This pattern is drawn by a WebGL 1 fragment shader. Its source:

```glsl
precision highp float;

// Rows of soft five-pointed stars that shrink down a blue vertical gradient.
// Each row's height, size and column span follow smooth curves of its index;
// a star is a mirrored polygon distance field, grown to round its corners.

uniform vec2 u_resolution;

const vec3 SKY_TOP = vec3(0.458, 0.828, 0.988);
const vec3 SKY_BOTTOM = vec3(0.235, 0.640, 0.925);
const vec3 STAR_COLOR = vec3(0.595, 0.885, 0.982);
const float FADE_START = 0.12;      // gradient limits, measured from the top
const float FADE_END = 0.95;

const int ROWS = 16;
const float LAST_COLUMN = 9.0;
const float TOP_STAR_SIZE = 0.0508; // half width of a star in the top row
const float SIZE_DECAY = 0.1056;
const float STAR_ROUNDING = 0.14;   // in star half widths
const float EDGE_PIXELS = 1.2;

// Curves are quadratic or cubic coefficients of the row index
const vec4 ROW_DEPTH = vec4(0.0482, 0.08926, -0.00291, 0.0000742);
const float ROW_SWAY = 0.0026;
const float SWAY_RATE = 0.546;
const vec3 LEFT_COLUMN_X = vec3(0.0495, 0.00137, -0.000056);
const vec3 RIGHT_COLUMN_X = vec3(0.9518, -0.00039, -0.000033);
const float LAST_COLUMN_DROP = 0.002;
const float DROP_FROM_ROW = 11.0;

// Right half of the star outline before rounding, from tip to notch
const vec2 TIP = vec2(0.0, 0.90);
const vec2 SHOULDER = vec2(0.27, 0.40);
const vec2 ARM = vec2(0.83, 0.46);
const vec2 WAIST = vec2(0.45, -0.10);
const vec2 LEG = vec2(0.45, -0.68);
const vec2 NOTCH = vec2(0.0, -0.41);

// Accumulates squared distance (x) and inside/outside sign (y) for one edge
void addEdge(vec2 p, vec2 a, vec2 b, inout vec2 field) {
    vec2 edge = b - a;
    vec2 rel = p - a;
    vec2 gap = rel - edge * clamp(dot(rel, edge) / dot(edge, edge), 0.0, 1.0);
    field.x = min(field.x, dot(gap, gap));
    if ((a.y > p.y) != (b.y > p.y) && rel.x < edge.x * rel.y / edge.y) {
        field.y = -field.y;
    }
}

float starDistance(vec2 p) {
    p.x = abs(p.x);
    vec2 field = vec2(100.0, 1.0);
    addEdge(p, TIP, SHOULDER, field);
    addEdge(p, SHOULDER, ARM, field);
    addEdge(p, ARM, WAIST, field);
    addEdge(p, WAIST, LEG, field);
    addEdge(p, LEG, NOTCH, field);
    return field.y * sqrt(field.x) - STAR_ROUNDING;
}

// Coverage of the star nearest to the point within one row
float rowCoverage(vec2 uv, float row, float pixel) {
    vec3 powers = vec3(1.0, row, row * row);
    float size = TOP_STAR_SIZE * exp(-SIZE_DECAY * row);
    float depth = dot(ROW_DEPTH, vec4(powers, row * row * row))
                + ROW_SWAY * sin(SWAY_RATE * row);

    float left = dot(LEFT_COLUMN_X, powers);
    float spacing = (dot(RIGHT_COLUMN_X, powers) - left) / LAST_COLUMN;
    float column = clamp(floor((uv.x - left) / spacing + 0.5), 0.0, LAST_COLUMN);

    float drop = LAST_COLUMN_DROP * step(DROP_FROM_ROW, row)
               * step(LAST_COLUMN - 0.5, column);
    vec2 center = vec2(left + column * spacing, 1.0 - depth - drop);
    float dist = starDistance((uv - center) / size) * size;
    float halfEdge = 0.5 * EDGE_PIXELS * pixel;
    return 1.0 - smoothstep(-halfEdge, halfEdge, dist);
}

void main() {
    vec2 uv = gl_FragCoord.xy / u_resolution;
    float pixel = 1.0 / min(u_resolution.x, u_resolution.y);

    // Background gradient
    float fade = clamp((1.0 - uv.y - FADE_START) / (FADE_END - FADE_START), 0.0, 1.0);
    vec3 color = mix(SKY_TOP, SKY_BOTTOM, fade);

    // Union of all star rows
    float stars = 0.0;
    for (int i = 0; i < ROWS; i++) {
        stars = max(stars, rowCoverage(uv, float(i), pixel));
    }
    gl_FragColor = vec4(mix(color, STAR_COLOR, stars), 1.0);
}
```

** Directions for this task **
Please copy the material exactly, line for line.

** Written answer **
This pattern is drawn by a WebGL 1 fragment shader. Its source:

```glsl
precision highp float;

// Rows of soft five-pointed stars that shrink down a blue vertical gradient.
// Each row's height, size and column span follow smooth curves of its index;
// a star is a mirrored polygon distance field, grown to round its corners.

uniform vec2 u_resolution;

const vec3 SKY_TOP = vec3(0.458, 0.828, 0.988);
const vec3 SKY_BOTTOM = vec3(0.235, 0.640, 0.925);
const vec3 STAR_COLOR = vec3(0.595, 0.885, 0.982);
const float FADE_START = 0.12;      // gradient limits, measured from the top
const float FADE_END = 0.95;

const int ROWS = 16;
const float LAST_COLUMN = 9.0;
const float TOP_STAR_SIZE = 0.0508; // half width of a star in the top row
const float SIZE_DECAY = 0.1056;
const float STAR_ROUNDING = 0.14;   // in star half widths
const float EDGE_PIXELS = 1.2;

// Curves are quadratic or cubic coefficients of the row index
const vec4 ROW_DEPTH = vec4(0.0482, 0.08926, -0.00291, 0.0000742);
const float ROW_SWAY = 0.0026;
const float SWAY_RATE = 0.546;
const vec3 LEFT_COLUMN_X = vec3(0.0495, 0.00137, -0.000056);
const vec3 RIGHT_COLUMN_X = vec3(0.9518, -0.00039, -0.000033);
const float LAST_COLUMN_DROP = 0.002;
const float DROP_FROM_ROW = 11.0;

// Right half of the star outline before rounding, from tip to notch
const vec2 TIP = vec2(0.0, 0.90);
const vec2 SHOULDER = vec2(0.27, 0.40);
const vec2 ARM = vec2(0.83, 0.46);
const vec2 WAIST = vec2(0.45, -0.10);
const vec2 LEG = vec2(0.45, -0.68);
const vec2 NOTCH = vec2(0.0, -0.41);

// Accumulates squared distance (x) and inside/outside sign (y) for one edge
void addEdge(vec2 p, vec2 a, vec2 b, inout vec2 field) {
    vec2 edge = b - a;
    vec2 rel = p - a;
    vec2 gap = rel - edge * clamp(dot(rel, edge) / dot(edge, edge), 0.0, 1.0);
    field.x = min(field.x, dot(gap, gap));
    if ((a.y > p.y) != (b.y > p.y) && rel.x < edge.x * rel.y / edge.y) {
        field.y = -field.y;
    }
}

float starDistance(vec2 p) {
    p.x = abs(p.x);
    vec2 field = vec2(100.0, 1.0);
    addEdge(p, TIP, SHOULDER, field);
    addEdge(p, SHOULDER, ARM, field);
    addEdge(p, ARM, WAIST, field);
    addEdge(p, WAIST, LEG, field);
    addEdge(p, LEG, NOTCH, field);
    return field.y * sqrt(field.x) - STAR_ROUNDING;
}

// Coverage of the star nearest to the point within one row
float rowCoverage(vec2 uv, float row, float pixel) {
    vec3 powers = vec3(1.0, row, row * row);
    float size = TOP_STAR_SIZE * exp(-SIZE_DECAY * row);
    float depth = dot(ROW_DEPTH, vec4(powers, row * row * row))
                + ROW_SWAY * sin(SWAY_RATE * row);

    float left = dot(LEFT_COLUMN_X, powers);
    float spacing = (dot(RIGHT_COLUMN_X, powers) - left) / LAST_COLUMN;
    float column = clamp(floor((uv.x - left) / spacing + 0.5), 0.0, LAST_COLUMN);

    float drop = LAST_COLUMN_DROP * step(DROP_FROM_ROW, row)
               * step(LAST_COLUMN - 0.5, column);
    vec2 center = vec2(left + column * spacing, 1.0 - depth - drop);
    float dist = starDistance((uv - center) / size) * size;
    float halfEdge = 0.5 * EDGE_PIXELS * pixel;
    return 1.0 - smoothstep(-halfEdge, halfEdge, dist);
}

void main() {
    vec2 uv = gl_FragCoord.xy / u_resolution;
    float pixel = 1.0 / min(u_resolution.x, u_resolution.y);

    // Background gradient
    float fade = clamp((1.0 - uv.y - FADE_START) / (FADE_END - FADE_START), 0.0, 1.0);
    vec3 color = mix(SKY_TOP, SKY_BOTTOM, fade);

    // Union of all star rows
    float stars = 0.0;
    for (int i = 0; i < ROWS; i++) {
        stars = max(stars, rowCoverage(uv, float(i), pixel));
    }
    gl_FragColor = vec4(mix(color, STAR_COLOR, stars), 1.0);
}
```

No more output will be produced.